** Opening Given data block **

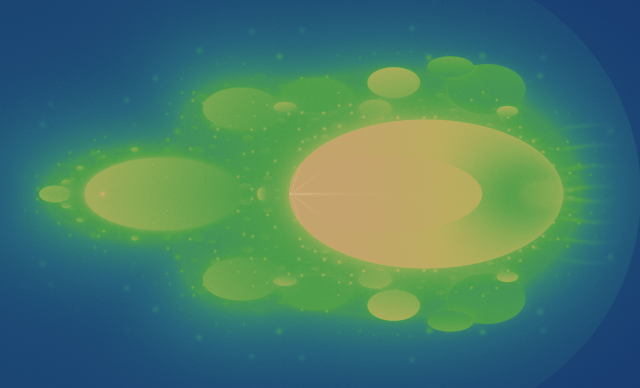
Write a WebGL 1 fragment shader that draws this background.

```glsl
precision highp float;
uniform vec2 u_resolution;

float hash(vec2 p) {
  return fract(sin(dot(p, vec2(41.3, 289.1))) * 4375.85);
}

// Approximate signed distance to an ellipse
float ellipse(vec2 p, vec2 center, vec2 radius) {
  vec2 q = p - center + 1e-5;
  float k = length(q / radius);
  return k * (k - 1.0) / length(q / (radius * radius));
}

float fill(float d) {
  float aa = 0.75 / u_resolution.y;
  return 1.0 - smoothstep(-aa, aa, d);
}

// Shaded disc with a faint outer glow, added to a density
float lobe(float density, vec2 p, vec2 center, vec2 radius, float level, vec2 slope) {
  float d = ellipse(p, center, radius);
  float inside = level + dot(slope, (p - center) / radius);
  density += 0.05 * exp(-max(d, 0.0) * 90.0) * (1.0 - fill(d));
  return mix(density, max(density, inside), fill(d));
}

// Scattered squashed bubbles, one per cell
float bubbles(vec2 p, float scale, float seed) {
  vec2 q = p * scale * vec2(1.0, 1.6);
  vec2 cell = floor(q);
  float sum = 0.0;
  for (int j = -1; j <= 1; j++) {
    for (int i = -1; i <= 1; i++) {
      vec2 id = cell + vec2(float(i), float(j));
      vec2 center = id + 0.2 + 0.6 * vec2(hash(id + seed), hash(id + seed + 17.0));
      float size = 0.08 + 0.42 * pow(hash(id + seed + 31.0), 3.0);
      vec2 offset = (q - center) / size;
      float rim = 0.55 + 0.45 * offset.y;
      sum += rim * (1.0 - smoothstep(0.75, 1.05, length(offset))) * step(0.45, hash(id + seed + 53.0));
    }
  }
  return sum;
}

// Tiny glowing points
float sparks(vec2 p, float scale) {
  vec2 q = p * scale;
  vec2 id = floor(q);
  vec2 center = 0.25 + 0.5 * vec2(hash(id), hash(id + 9.0));
  return exp(-dot(q - id - center, q - id - center) * 70.0) * step(0.72, hash(id + 23.0));
}

vec3 palette(float t) {
  vec3 c = mix(vec3(0.08, 0.19, 0.43), vec3(0.11, 0.29, 0.46), clamp(t / 0.26, 0.0, 1.0));
  c = mix(c, vec3(0.15, 0.40, 0.49), clamp((t - 0.26) / 0.15, 0.0, 1.0));
  c = mix(c, vec3(0.20, 0.51, 0.45), clamp((t - 0.41) / 0.14, 0.0, 1.0));
  c = mix(c, vec3(0.30, 0.62, 0.29), clamp((t - 0.55) / 0.14, 0.0, 1.0));
  c = mix(c, vec3(0.54, 0.67, 0.33), clamp((t - 0.69) / 0.16, 0.0, 1.0));
  c = mix(c, vec3(0.73, 0.68, 0.37), clamp((t - 0.85) / 0.13, 0.0, 1.0));
  return mix(c, vec3(0.77, 0.64, 0.43), clamp((t - 0.98) / 0.1, 0.0, 1.0));
}

void main() {
  vec2 uv = (gl_FragCoord.xy - 0.5 * u_resolution) / u_resolution.y;
  vec2 p = vec2(uv.x, abs(uv.y));

  // Soft union of the surrounding cloud
  float cloud = exp(-25.0 * ellipse(p, vec2(0.185, 0.0), vec2(0.485, 0.315)));
  cloud += exp(-25.0 * ellipse(p, vec2(-0.44, 0.0), vec2(0.27, 0.12)));
  cloud += exp(-25.0 * ellipse(p, vec2(-0.2, 0.2), vec2(0.14, 0.09)));
  float d = -log(cloud) / 25.0;
  float v = 0.2 + 0.42 * exp(-max(d, 0.0) * 7.5) + 0.05 * smoothstep(0.0, -0.09, d);

  // Large circular boundary on the right
  float arc = length(uv - vec2(0.237, 0.0)) - 0.59;
  v -= 0.09 * (1.0 - fill(arc)) * smoothstep(0.1, 0.4, p.x);

  // Bubbles, sparks and wisps
  float near = smoothstep(0.05, -0.04, d);
  v += near * (0.035 * bubbles(p, 9.0, 3.0) + 0.06 * bubbles(p, 24.0, 11.0));
  v += 0.17 * sparks(p, 32.0) * smoothstep(0.1, -0.02, d);
  v += 0.15 * sparks(p + 3.0, 15.0 + 0.01) * smoothstep(0.22, 0.03, d) * smoothstep(-0.02, 0.03, d);
  float wisps = pow(0.5 + 0.5 * sin(p.y * 118.0 + 0.7 * sin(p.x * 24.0)), 8.0);
  v += 0.07 * wisps * smoothstep(0.6, 0.66, p.x) * smoothstep(0.79, 0.67, p.x) * smoothstep(0.23, 0.15, p.y);

  // Outer lobes
  v = lobe(v, p, vec2(-0.01, 0.255), vec2(0.09, 0.045), 0.69, vec2(0.0, 0.01));
  v = lobe(v, p, vec2(0.43, 0.27), vec2(0.1, 0.065), 0.65, vec2(0.0, 0.03));
  v = lobe(v, p, vec2(0.336, 0.328), vec2(0.06, 0.027), 0.7, vec2(0.0, 0.06));
  v = lobe(v, p, vec2(-0.203, 0.22), vec2(0.099, 0.055), 0.75, vec2(-0.05, 0.02));
  v = lobe(v, p, vec2(0.142, 0.22), vec2(0.043, 0.024), 0.76, vec2(0.0, 0.05));
  v = lobe(v, p, vec2(0.19, 0.287), vec2(0.068, 0.04), 0.86, vec2(-0.02, 0.07));
  v = lobe(v, p, vec2(-0.09, 0.224), vec2(0.03, 0.013), 0.82, vec2(-0.03, 0.06));
  v = lobe(v, p, vec2(0.483, 0.213), vec2(0.028, 0.014), 0.83, vec2(0.0, 0.09));
  v = lobe(v, p, vec2(-0.149, 0.0), vec2(0.013, 0.017), 0.8, vec2(-0.1, 0.0));

  // Left body, its bud and a chain of beads
  v = lobe(v, p, vec2(-0.683, 0.0), vec2(0.041, 0.022), 0.8, vec2(-0.05, 0.02));
  for (int i = 0; i < 5; i++) {
    float angle = 1.85 + 0.35 * float(i);
    vec2 center = vec2(-0.407, 0.0) + 1.27 * vec2(0.2, 0.093) * vec2(cos(angle), sin(angle));
    v = lobe(v, p, center, vec2(0.012, 0.008) * (0.75 + 0.4 * sin(angle * 5.0)), 0.77, vec2(-0.03, 0.06));
  }
  float left = ellipse(p, vec2(-0.407, 0.0), vec2(0.2, 0.094));
  v += 0.1 * exp(-abs(left) * 65.0) * smoothstep(-0.2, -0.4, p.x);
  v = lobe(v, p, vec2(-0.407, 0.0), vec2(0.2, 0.094), 0.81, vec2(-0.11, 0.015));

  // Main body with its inner ellipse and green hollow
  float body = ellipse(p, vec2(0.274, 0.0), vec2(0.353, 0.192));
  float inner = fill(ellipse(p, vec2(0.168, 0.0), vec2(0.25, 0.1)));
  vec2 hollow = (p - vec2(0.51, 0.0)) / vec2(0.14, 0.11);
  float flesh = mix(1.07, 0.91, smoothstep(0.0, 0.6, p.x)) - 0.21 * exp(-dot(hollow, hollow)) * (1.0 - inner);
  flesh += 0.015 * inner + 0.05 * exp(body * 60.0) * smoothstep(0.3, 0.6, p.x);
  v += 0.2 * exp(-max(body, 0.0) * 30.0) * mix(1.0, 0.4, smoothstep(0.1, 0.6, p.x));
  v = mix(v, flesh, fill(body));
  v = lobe(v, p, vec2(0.571, 0.0), vec2(0.053, 0.033), 0.81, vec2(0.05, 0.0));

  // Fine grain, then pale rays and a small star
  v += 0.018 * (hash(floor(uv * 310.0)) - 0.5);
  vec3 color = palette(v);
  vec2 ray = p - vec2(-0.075, 0.0);
  float fan = pow(abs(cos(atan(ray.y, ray.x) * 5.0)), 24.0) * exp(-length(ray) * 28.0);
  float axis = exp(-p.y * 500.0) * exp(-max(ray.x, 0.0) * 10.0);
  color += 0.12 * (fan + axis) * fill(body) * vec3(0.7, 0.7, 1.0);
  color += vec3(0.3, 0.0, 0.1) * exp(-length(p - vec2(-0.56, 0.0)) * 230.0);
  gl_FragColor = vec4(color, 1.0);
}
```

** Closing Given data block **

*Exercise aim*.
Check each line of the records for the string "sparks" and copy those that have it.

*Written solution*.
float sparks(vec2 p, float scale) {
  // Bubbles, sparks and wisps
  v += 0.17 * sparks(p, 32.0) * smoothstep(0.1, -0.02, d);
  v += 0.15 * sparks(p + 3.0, 15.0 + 0.01) * smoothstep(0.22, 0.03, d) * smoothstep(-0.02, 0.03, d);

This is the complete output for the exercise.